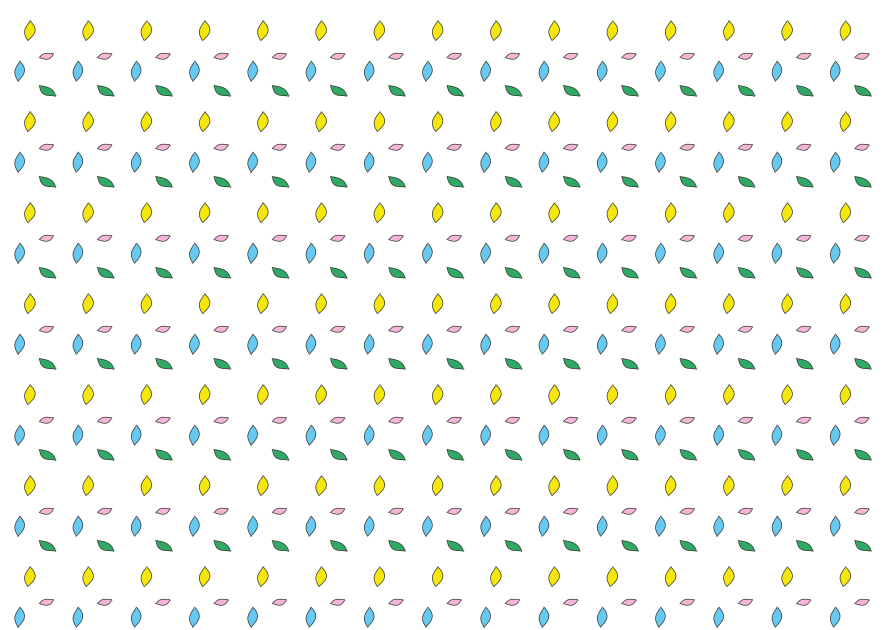
Reproduce this pattern procedurally as a Shadertoy shader.

```glsl
// Scattered petals: a grid of tiles, each holding four small pointed leaves
// in yellow, blue, pink and green with thin dark outlines on white.
// Each leaf is a straight axis with a skewed sine profile on either side.

const float PI = 3.14159265;
const float SHEET_HEIGHT = 540.0;           // canvas height in design units
const vec2 PITCH = vec2(49.93, 78.0);       // tile size
const vec2 LAST_TILE = vec2(14.0, 6.0);     // 15 columns, 7 rows
const float TOP_MARGIN = 10.0;
const float LINE_WIDTH = 0.62;

const vec3 PAPER = vec3(1.0);
const vec3 INK = vec3(0.2, 0.2, 0.17);
const vec3 YELLOW = vec3(0.96, 0.90, 0.05);
const vec3 BLUE = vec3(0.40, 0.79, 0.95);
const vec3 PINK = vec3(0.96, 0.71, 0.85);
const vec3 GREEN = vec3(0.19, 0.66, 0.40);

// Approximate signed distance to a leaf running from tip to base.
// widths: half width on the full and the slim side; peak: where the full side is widest.
float leafDistance(vec2 p, vec2 tip, vec2 base, vec2 widths, float peak) {
    float len = length(base - tip);
    vec2 axis = (base - tip) / len;
    vec2 rel = p - tip;
    float along = dot(rel, axis);
    float across = dot(rel, vec2(axis.y, -axis.x));

    bool fullSide = across > 0.0;
    float width = fullSide ? widths.x : widths.y;
    float skew = log(0.5) / log(fullSide ? peak : 1.0 - peak);

    float t = clamp(along / len, 0.002, 1.0);
    float phase = PI * pow(t, skew);
    float slope = width * cos(phase) * phase * skew / (t * len);
    float side = (abs(across) - width * sin(phase)) / sqrt(1.0 + slope * slope);
    return max(side, abs(along - 0.5 * len) - 0.5 * len);
}

// Box-filtered coverage of the region where d < 0.
float coverage(float d, float pixel) {
    return clamp(0.5 - d / pixel, 0.0, 1.0);
}

// Lays a filled, outlined leaf over the colour below.
vec3 paintLeaf(vec3 below, vec3 fill, float d, float pixel) {
    float outer = coverage(d - 0.5 * LINE_WIDTH, pixel);
    float inner = coverage(d + 0.5 * LINE_WIDTH, pixel);
    return below * (1.0 - outer) + INK * (outer - inner) + fill * inner;
}

void mainImage(out vec4 fragColor, in vec2 fragCoord) {
    // Design units, measured downward from the top left
    float pixel = SHEET_HEIGHT / iResolution.y;
    vec2 p = vec2(fragCoord.x, iResolution.y - fragCoord.y) * pixel;
    p.y -= TOP_MARGIN;

    // Repeat within the grid, leaving the margins empty
    vec2 tile = clamp(floor(p / PITCH), vec2(0.0), LAST_TILE);
    vec2 q = p - tile * PITCH;

    // Four leaves per tile
    float yellow = leafDistance(q, vec2(25.7, 8.0), vec2(23.8, 24.8), vec2(5.3, 3.6), 0.46);
    float blue = leafDistance(q, vec2(17.0, 42.5), vec2(15.5, 59.5), vec2(4.7, 3.5), 0.46);
    float pink = leafDistance(q, vec2(45.7, 36.0), vec2(33.7, 39.3), vec2(3.3, 2.1), 0.43);
    float green = leafDistance(q, vec2(47.6, 72.5), vec2(33.7, 63.3), vec2(4.1, 3.0), 0.58);

    vec3 color = PAPER;
    color = paintLeaf(color, YELLOW, yellow, pixel);
    color = paintLeaf(color, BLUE, blue, pixel);
    color = paintLeaf(color, PINK, pink, pixel);
    color = paintLeaf(color, GREEN, green, pixel);
    fragColor = vec4(color, 1.0);
}
```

### ASSIGNED TASK
Whenever a line of the entries contains the string "pixel", copy that line.

### RESULT FOR THIS EXERCISE
float coverage(float d, float pixel) {
    return clamp(0.5 - d / pixel, 0.0, 1.0);
vec3 paintLeaf(vec3 below, vec3 fill, float d, float pixel) {
    float outer = coverage(d - 0.5 * LINE_WIDTH, pixel);
    float inner = coverage(d + 0.5 * LINE_WIDTH, pixel);
    float pixel = SHEET_HEIGHT / iResolution.y;
    vec2 p = vec2(fragCoord.x, iResolution.y - fragCoord.y) * pixel;
    color = paintLeaf(color, YELLOW, yellow, pixel);
    color = paintLeaf(color, BLUE, blue, pixel);
    color = paintLeaf(color, PINK, pink, pixel);
    color = paintLeaf(color, GREEN, green, pixel);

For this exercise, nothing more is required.